Many of our visitors have been sending us e-mails regarding works which they believed are genuine paintings or watercolours.
We have received on many occasions pictures of works that were simply reproductions.
In order to help art lovers to determine whether a painting or a watercolour is genuine or not we advise them to proceed as follows :
1) The surface. If someones believes to be in possesion of an authentic painting, the first step is to rub the surface of the work with one's fingers. If the surface has some thickness with rugged paint reliefs, that one is almost sure to be in the presence of a painting. There are however printing techniques, designed at the start of the 20th Century in Germany (Oleodruck), enabling to reproduce a painting with such reliefs but the canvas supporting the work would often look new. All the more there would be no trace of brush on these reproductions of very little value. However, new techniques have been designed in the 1950's by which a reproduction would show a thick surface with brushstrokes. These reproductions are often produced with the help of a photography on which paint would have been added by hand or mechanicalwise.
2) Regarding a watercolour, the surface of the paper should have some grain and not be glossy and flat. In addition, the best way to determine whether the work is a watercolour or gouache is to wet the tip of a small cotton ball and to apply it gently on a patch of colour. Some colour would then appear on that tip, suggesting that it is a genuine work.
3) Still, some reproductions are heightened with watercolour or gouache. So it seems essential to use a magnifying glass to detect crayon lines or a sketch underneath the watercolour. If regular dots are seen, then the work might simply be a print heightened with colours.
4) If there is a printed copyright mention on the lower left or right side of the work, then this is surely a print. If there is a signature in crayon or watercolour, then the work would probably be genuine.

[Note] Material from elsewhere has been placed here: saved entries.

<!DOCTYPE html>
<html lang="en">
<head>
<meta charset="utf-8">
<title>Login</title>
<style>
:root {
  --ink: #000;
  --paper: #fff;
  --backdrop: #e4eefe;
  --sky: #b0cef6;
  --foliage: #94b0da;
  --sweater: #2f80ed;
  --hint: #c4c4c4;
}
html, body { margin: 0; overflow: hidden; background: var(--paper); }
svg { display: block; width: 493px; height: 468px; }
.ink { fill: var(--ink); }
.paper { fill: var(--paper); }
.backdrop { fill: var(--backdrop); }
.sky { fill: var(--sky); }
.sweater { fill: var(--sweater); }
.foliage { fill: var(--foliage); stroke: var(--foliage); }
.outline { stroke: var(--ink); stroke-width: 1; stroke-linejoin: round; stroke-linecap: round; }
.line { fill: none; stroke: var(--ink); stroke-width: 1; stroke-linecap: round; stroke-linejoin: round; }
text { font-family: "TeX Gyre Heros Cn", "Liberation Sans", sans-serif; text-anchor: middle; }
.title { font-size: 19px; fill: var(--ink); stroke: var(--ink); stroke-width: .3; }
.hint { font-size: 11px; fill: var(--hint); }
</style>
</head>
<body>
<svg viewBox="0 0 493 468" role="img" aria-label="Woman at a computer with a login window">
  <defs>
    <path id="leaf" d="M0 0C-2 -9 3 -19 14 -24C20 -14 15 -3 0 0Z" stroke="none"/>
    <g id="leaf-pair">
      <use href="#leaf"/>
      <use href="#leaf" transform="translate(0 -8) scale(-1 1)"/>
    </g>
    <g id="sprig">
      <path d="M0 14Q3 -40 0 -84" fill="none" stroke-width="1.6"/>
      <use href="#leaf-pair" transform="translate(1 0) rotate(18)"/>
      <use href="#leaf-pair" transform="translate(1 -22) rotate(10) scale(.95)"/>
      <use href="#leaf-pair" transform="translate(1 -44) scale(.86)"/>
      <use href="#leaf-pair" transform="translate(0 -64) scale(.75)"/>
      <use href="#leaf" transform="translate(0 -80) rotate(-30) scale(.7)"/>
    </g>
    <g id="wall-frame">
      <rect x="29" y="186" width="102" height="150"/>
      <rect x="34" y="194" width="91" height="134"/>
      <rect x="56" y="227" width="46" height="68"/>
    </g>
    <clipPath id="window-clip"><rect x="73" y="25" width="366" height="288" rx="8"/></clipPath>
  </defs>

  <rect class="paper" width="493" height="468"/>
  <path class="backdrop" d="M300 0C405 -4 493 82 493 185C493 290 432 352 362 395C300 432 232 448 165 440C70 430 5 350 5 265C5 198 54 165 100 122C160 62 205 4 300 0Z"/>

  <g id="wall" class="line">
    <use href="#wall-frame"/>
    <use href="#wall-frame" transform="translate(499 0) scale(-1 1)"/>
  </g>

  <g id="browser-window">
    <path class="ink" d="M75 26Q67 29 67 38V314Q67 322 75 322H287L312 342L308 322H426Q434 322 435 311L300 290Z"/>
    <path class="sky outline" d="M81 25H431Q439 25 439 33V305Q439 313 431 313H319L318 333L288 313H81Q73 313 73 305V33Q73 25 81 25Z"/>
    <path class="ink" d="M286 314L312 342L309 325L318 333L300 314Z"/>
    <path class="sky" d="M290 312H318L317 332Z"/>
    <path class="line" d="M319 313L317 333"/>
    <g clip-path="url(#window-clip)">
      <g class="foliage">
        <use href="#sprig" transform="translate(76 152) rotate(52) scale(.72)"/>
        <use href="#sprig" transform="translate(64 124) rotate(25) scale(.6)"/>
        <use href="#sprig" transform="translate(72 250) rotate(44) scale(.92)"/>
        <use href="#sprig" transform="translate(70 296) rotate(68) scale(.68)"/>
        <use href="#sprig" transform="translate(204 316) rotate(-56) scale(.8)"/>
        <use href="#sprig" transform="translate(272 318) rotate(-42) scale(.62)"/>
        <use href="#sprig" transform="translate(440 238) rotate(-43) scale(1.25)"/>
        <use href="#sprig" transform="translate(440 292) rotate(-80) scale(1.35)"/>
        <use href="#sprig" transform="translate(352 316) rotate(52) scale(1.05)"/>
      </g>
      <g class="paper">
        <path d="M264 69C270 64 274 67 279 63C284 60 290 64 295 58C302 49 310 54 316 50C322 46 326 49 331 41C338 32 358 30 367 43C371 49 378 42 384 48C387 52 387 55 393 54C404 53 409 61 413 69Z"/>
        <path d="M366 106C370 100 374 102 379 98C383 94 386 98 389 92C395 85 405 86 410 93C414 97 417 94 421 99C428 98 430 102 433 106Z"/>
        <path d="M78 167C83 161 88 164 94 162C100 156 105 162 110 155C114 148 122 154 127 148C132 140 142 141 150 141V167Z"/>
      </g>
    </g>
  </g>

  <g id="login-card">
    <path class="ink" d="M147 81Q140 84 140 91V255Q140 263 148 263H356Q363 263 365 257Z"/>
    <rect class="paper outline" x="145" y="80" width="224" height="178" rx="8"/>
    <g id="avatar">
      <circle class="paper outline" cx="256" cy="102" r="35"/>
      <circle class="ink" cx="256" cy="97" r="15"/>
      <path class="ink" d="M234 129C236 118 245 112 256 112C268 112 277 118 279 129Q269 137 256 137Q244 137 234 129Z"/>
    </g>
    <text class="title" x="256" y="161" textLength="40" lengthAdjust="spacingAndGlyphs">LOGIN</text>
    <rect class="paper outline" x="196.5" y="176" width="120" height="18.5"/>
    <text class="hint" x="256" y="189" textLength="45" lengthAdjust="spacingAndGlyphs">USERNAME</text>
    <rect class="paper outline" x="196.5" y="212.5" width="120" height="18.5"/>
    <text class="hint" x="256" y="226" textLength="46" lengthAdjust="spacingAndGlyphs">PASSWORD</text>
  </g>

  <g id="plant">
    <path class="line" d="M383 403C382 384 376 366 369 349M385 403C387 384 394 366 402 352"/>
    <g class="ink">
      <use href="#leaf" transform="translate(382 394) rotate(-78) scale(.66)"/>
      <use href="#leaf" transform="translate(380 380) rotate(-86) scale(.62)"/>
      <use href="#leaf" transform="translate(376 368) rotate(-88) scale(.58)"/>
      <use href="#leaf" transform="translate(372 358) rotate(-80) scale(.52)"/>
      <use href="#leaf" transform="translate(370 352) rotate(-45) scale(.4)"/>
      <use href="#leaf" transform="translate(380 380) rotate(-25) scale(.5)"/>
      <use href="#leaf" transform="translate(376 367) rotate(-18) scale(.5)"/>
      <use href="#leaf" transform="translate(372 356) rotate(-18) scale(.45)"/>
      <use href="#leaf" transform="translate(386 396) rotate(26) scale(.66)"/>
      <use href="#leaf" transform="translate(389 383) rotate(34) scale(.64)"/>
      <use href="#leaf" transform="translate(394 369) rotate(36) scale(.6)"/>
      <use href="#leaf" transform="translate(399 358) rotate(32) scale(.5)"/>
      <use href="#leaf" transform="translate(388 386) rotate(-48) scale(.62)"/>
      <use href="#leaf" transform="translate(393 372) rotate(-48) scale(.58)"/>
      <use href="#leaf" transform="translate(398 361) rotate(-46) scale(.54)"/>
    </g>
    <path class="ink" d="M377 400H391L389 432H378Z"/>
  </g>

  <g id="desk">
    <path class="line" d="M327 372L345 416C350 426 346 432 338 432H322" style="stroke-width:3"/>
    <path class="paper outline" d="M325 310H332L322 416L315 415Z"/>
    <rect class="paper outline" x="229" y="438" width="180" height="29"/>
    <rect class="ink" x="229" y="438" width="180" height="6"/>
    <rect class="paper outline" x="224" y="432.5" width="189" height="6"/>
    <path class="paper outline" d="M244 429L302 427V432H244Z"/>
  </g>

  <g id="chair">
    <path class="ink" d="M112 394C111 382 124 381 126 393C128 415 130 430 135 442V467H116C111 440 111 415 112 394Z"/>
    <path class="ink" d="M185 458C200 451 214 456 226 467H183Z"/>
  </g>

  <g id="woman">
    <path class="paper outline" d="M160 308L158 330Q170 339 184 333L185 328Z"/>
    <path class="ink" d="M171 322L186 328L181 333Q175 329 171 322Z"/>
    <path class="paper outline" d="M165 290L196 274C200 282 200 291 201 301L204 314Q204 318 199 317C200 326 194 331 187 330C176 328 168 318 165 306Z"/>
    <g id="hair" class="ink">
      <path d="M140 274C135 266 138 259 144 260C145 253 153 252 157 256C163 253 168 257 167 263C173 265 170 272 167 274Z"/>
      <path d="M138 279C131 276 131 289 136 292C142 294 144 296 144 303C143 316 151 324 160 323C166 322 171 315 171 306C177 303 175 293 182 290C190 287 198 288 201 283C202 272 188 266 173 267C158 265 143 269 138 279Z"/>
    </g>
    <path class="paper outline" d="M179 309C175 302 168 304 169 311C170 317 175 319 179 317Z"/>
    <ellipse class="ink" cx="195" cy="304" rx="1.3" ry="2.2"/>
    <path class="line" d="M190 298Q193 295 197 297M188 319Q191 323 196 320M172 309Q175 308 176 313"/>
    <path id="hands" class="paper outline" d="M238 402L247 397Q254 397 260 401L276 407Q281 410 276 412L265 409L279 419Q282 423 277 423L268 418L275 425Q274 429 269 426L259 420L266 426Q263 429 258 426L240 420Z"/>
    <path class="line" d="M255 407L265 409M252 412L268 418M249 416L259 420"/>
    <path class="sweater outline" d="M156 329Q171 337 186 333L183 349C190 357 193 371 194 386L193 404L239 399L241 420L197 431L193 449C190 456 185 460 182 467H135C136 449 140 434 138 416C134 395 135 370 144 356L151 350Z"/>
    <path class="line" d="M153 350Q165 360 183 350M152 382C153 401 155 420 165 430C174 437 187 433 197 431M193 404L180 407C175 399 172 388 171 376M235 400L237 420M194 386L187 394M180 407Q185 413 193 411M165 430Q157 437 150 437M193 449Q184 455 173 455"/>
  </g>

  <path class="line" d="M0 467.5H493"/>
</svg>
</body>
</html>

5) Lithographies and prints. Usually a screen made of dots can be seen through a magnifying glass with grain traces like sand on the surface. In addition, very small spots of ink or smudges can be detected on the surface whereas some lines are so thin that no stroke of a pen could make them. Many prints bear the mark of the press all along their edges and seem to form a hollow surface like a kind of intaglio engraving. Not all engravings, like wood cuts and etchings, have a hollow surface but one can see clearly printed lines on the surface or even feel them when caressing an etching. There have been also prints heightened with watercolours which were quite deceiting and really looking like hand-made works where printed dots could not be detected. Offset and serigraphic prints are usually totally flat. Serigraphic works by Andy Warhol were in fact photomechanical processes whereby an image was reproduced in a limited edition on a silk screen with the addition of acrylic colours of different tones which may look like paintings in the eyes of non-professionals.